A twice-divorced man wants his children and partner to be together at family occasions. Mariella Frostrup says a harmoniously blended family is something that needs to be worked at
The dilemma I have two ex-wives: two children with one, and another child with the other. I see my children all the time, have never missed child support payments, attend events and help as much as I can. My relationship with my second ex is strong, but not with my first. I’ve recently begun a new relationship with someone who has a young son. I am really happy and treat him as my own. I completely love them both and think I am finally content. She has met my children although we have not stated we are partners. My second ex is happy for me. My first ex, however, has banned me from going anywhere with my new partner when I have the older two children. It has meant we have missed family events and my partner doesn’t get to know my older children. If I try to stand up to my first ex she becomes abusive and brings up our break-up, which was more than seven years ago. I don’t know what to do. If I put my new partner first I get accused of neglect; if I play nice with my first ex she takes advantage.

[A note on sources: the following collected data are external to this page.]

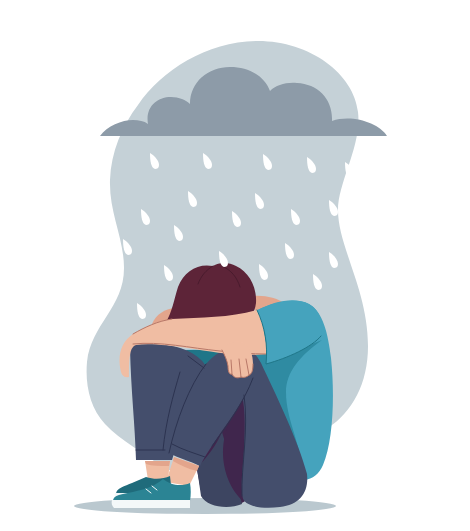
<!DOCTYPE html>
<html lang="en">
<head>
<meta charset="utf-8">
<title>Sad figure under a rain cloud</title>
<style>
:root {
  --paper: #ffffff;
  --mist: #c5d1d7;
  --ground: #bac8cf;
  --cloud: #8d9ba8;
  --drop: #ffffff;
  --hair: #5d2438;
  --hair-line: #491b2d;
  --skin: #f0bda3;
  --skin-shade: #e3a58c;
  --shirt: #45a3bd;
  --shirt-shade: #2f8ba2;
  --shirt-deep: #1f7688;
  --jeans: #444e6c;
  --jeans-far: #3d4561;
  --jeans-line: #2c3350;
  --jeans-deep: #40264d;
  --shoe: #2b8494;
  --shoe-dark: #1f6b7b;
  --sole: #f4f8f9;
}
html, body { margin: 0; background: var(--paper); overflow: hidden; }
.scene { display: block; width: 470px; height: 531px; }
.mist { fill: var(--mist); }
.ground { fill: var(--ground); }
.cloud { fill: var(--cloud); }
.rain { fill: var(--drop); }
.hair { fill: var(--hair); }
.skin { fill: var(--skin); }
.skin-shade { fill: var(--skin-shade); }
.shirt { fill: var(--shirt); }
.shirt-shade { fill: var(--shirt-shade); }
.shirt-deep { fill: var(--shirt-deep); }
.jeans { fill: var(--jeans); }
.jeans-far { fill: var(--jeans-far); }
.jeans-deep { fill: var(--jeans-deep); }
.shoe { fill: var(--shoe); }
.shoe-dark { fill: var(--shoe-dark); }
.sole { fill: var(--sole); }
.line { fill: none; stroke-width: 1; stroke-linecap: round; stroke-linejoin: round; }
.seam { stroke: var(--jeans-line); }
.fold { stroke: var(--shirt-deep); }
.crease { stroke: #b87868; }
.strand { stroke: var(--hair-line); }
.lace { stroke: var(--sole); }
</style>
</head>
<body>
<svg class="scene" viewBox="0 0 470 531" role="img" aria-label="A person sits hugging their knees with head down beneath a rain cloud">
  <defs>
    <path id="drop" d="M-4 -8C1 -5 5 0 5 4C5 7 3 8 1 8C-3 7 -4 0 -4 -8Z"/>
  </defs>

  <g id="backdrop">
    <path class="mist" d="M258 41C310 41 354 74 358 112C362 145 338 182 338 210C338 247 368 290 368 346C368 384 352 412 328 428L300 470H165C145 452 120 441 105 424C90 408 85 385 87 362C91 324 124 308 124 268C124 238 109 213 110 180C111 152 122 126 138 105C162 70 208 41 258 41Z"/>
    <ellipse class="ground" cx="205" cy="506" rx="131" ry="8"/>
  </g>

  <path id="cloud" class="cloud" d="M100 136C107 126 122 120 133 120C139 120 144 121 148 124C145 107 157 97 171 97C179 97 186 100 190 104C190 82 208 67 230 67C250 67 265 77 270 91C276 85 286 82 297 83C318 84 333 99 332 121C352 114 379 123 387 136Z"/>

  <g id="rain" class="rain">
    <use href="#drop" x="154" y="161"/>
    <use href="#drop" x="207" y="161"/>
    <use href="#drop" x="267" y="162"/>
    <use href="#drop" x="311" y="165"/>
    <use href="#drop" x="349" y="170"/>
    <use href="#drop" x="192" y="199"/>
    <use href="#drop" x="259" y="201"/>
    <use href="#drop" x="333" y="208"/>
    <use href="#drop" x="145" y="217"/>
    <use href="#drop" x="236" y="219"/>
    <use href="#drop" x="295" y="217"/>
    <use href="#drop" x="178" y="233"/>
    <use href="#drop" x="127" y="247"/>
    <use href="#drop" x="289" y="251"/>
    <use href="#drop" x="333" y="260"/>
    <use href="#drop" x="168" y="273"/>
    <use href="#drop" x="263" y="272"/>
    <use href="#drop" x="317" y="282"/>
    <use href="#drop" x="141" y="311"/>
  </g>

  <g id="person">
    <g id="torso">
      <path class="skin-shade" d="M253 296C265 295 277 298 284 303L256 318Z"/>
      <path class="skin-shade" d="M152 324C156 314 165 309 175 308L176 322Z"/>
      <path class="shirt" d="M258 310C276 300 296 297 309 304C323 312 328 333 331 358C335 396 333 442 323 465C319 474 313 479 304 480L250 420L180 350L262 348Z"/>
      <path class="shirt-shade" d="M322 340C300 356 286 372 286 392C286 420 300 440 303 474L248 395L256 352L292 352Z"/>
      <path class="shirt-deep" d="M186 350H228L222 362L204 370Z"/>
    </g>

    <g id="legs">
      <path class="jeans-deep" d="M226 400L247 400L246 500C238 509 208 508 202 496L197 470Z"/>
      <path class="jeans-far" d="M197 468C207 457 216 446 222 432C229 455 236 480 242 504C228 510 207 507 201 496Z"/>
      <path class="jeans" d="M130 348C134 342 146 342 160 344C180 346 197 352 206 366L178 440L172 460H136C135 424 131 392 130 348Z"/>
      <path class="jeans" d="M236 350C247 346 255 351 261 363C276 395 298 440 307 474C309 492 300 505 280 507C262 509 244 507 242 496C240 478 246 452 244 425C243 407 238 389 236 372Z"/>
      <path class="jeans-deep" d="M240 385C245 405 246 425 243 447C241 465 240 480 243 501C228 488 220 463 224 440C228 420 238 407 240 385Z"/>
      <path class="jeans" d="M206 364C214 354 227 346 240 347C253 350 258 364 253 378C242 408 215 437 200 466C190 461 178 458 169 453C176 421 189 386 206 364Z"/>
      <path class="line seam" d="M206 364C189 386 176 421 169 453M180 372C173 396 166 420 163 450M136 450H165M172 444C183 450 194 453 205 457M253 378C244 402 228 424 212 446M244 395C249 430 241 465 242 496M188 356L204 368"/>
    </g>

    <g id="feet">
      <path class="skin" d="M145 461H170L168 480H148Z"/>
      <path class="skin" d="M174 457C182 460 190 462 199 466L189 486L166 482Z"/>
      <path class="skin-shade" d="M145 461H170L169 466C160 466 152 466 146 464Z"/>
      <path class="skin-shade" d="M174 457L199 466L197 471C188 469 180 465 173 461Z"/>
      <path class="shoe-dark" d="M146 477C155 480 163 479 170 476L172 494H116C116 488 125 486 132 483Z"/>
      <path class="sole" d="M115 493H160V500H117C115 498 114 496 115 493Z"/>
      <path class="shoe" d="M163 479C170 485 181 487 190 483C191 489 191 495 190 501H113C113 495 122 494 133 492C146 489 155 486 163 479Z"/>
      <path class="sole" d="M112 500H190V508H114C112 506 111 503 112 500Z"/>
      <path class="line lace" d="M146 489L151 493M152 486L157 490"/>
    </g>

    <g id="head">
      <path class="hair" d="M166 322C172 312 174 300 178 287C184 271 198 263 213 266C219 262 229 262 236 266C249 272 257 287 256 303C255 313 249 321 240 326H170Z"/>
      <path class="line strand" d="M213 266C206 270 201 276 198 284M222 266C231 270 237 277 240 287"/>
      <use class="rain" href="#drop" x="223" y="259"/>
    </g>

    <g id="arms">
      <path class="skin" d="M121 372C117 356 121 342 133 334C144 327 158 321 172 319C203 317 232 318 260 309L268 354C240 357 213 352 188 348C166 345 149 343 136 345C130 347 129 356 129 377C125 378 122 376 121 372Z"/>
      <path class="line crease" d="M133 344C160 341 190 348 220 351C237 353 252 354 266 354M133 334C145 327 158 321 172 319"/>
      <path class="shirt" d="M257 310C273 302 296 297 309 304C320 310 324 324 321 336C312 347 288 358 266 364C268 345 265 327 257 310Z"/>
      <path class="line fold" d="M257 310C265 327 268 345 266 364C288 358 312 347 321 336"/>
      <path class="skin" d="M222 350C226 343 235 340 243 343C250 346 253 355 253 364C253 370 252 374 249 375C247 377 244 378 241 377C237 379 233 377 232 374C229 375 228 371 228 366C227 360 225 356 222 350Z"/>
      <path class="line crease" d="M222 350C225 356 227 360 228 366C228 371 229 375 232 374C233 377 237 379 241 377C244 378 247 377 249 375C252 374 253 370 253 364M232 374L231 360M241 377L239 359M249 375L246 359"/>
    </g>
  </g>
</svg>
</body>
</html>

Mariella replies That’s quite a lot about you. I do, however, appreciate irrepressible optimism. And your assertion that you have now, finally, found the woman who will make you content is certainly that. You’re not alone in your struggle to create harmony between family left behind and those you move on to. It’s an increasingly necessary life skill as longer lifespans and the hunt for personal happiness takes its toll.
You may be a pioneer of this new phenomenon, but your quest for a companion who will make you feel good, coupled with support from all those you’ve lingered with along the way, isn’t inspiring my sympathy. Instead, with you putting “I think” in sentences about this new relationship’s potential I find myself lurching toward your first ex-wife’s corner.
It’s not that you should be held to ransom for past mistakes: of course that does none of us any good, but it could be that she has less conviction about the lasting potential of what’s heading to be marriage number three than you do. The benefit of hindsight is a valuable gift. Judging by your allusion to dates you’ve managed two wives and three children in less than a decade. No wonder your first incumbent has little confidence that this latest fancy will be any more of a permanent fixture than she or her replacement were.
Putting children through the turmoil of embracing new partners is unavoidable, but it’s often prematurely demanded to assuage a parent’s guilt. That’s why far from being included in the auditioning process it’s better in most cases that the relationship is firmly cemented before you reinvent “family occasions” to include new arrivals.
You say you’ve started seeing this woman recently and I’m curious as to how “recently” you mean. The enthusiasm to introduce new lovers to friends and wider family is a perfectly natural impulse, but when it comes to kids a more cautious approach is preferable. So why don’t you make the most of this enjoyable liaison and also of the precious time you have with your own children without trying to create a Kardashian family clan?
You say you “help” with your children “when you can” – a luxury not many parents enjoy – and I can’t shake off a suspicion that you’re pretty focused on you. Look at all the “I”s in your email, for starters. So how many potential stepmothers do you expect your children to meet and get to know? Does ex-wife number one get on with ex-wife number two? And does your love for the latest youngster caught in the slipstream transcend what you feel for the child’s mother? In other words is your current devotion to the boy likely to continue if you and this latest squeeze split up?
The thing about having children is that for as long as they are dependent and vulnerable you can’t reasonably expect to freely follow your heart. Their feelings and indeed their basic human rights must also provide a point of reference. I’m not against you dating, or eternally questing for Mrs Right, but is it absolutely necessary to envelop the children quite so swiftly into the newest family fold?
Choices have repercussions and learning to live with the outcome of your decisions is as important as striving for personal fulfilment. Trying to get three women and four children to sing “Kumbaya” for your pleasure seems a pretty selfish demand.
A harmoniously blended family isn’t your automatic right. Like everything else in life it’s something you have to work for. Your first ex-wife may be unforgiving and guilty of wilfully obstructive behaviour, but you’d be surprised how much you could improve understanding between you simply by changing tack. Listening and understanding, and taking responsibility for the emotional scars you’ve created, will serve you far better than just expecting others to hop to your tune.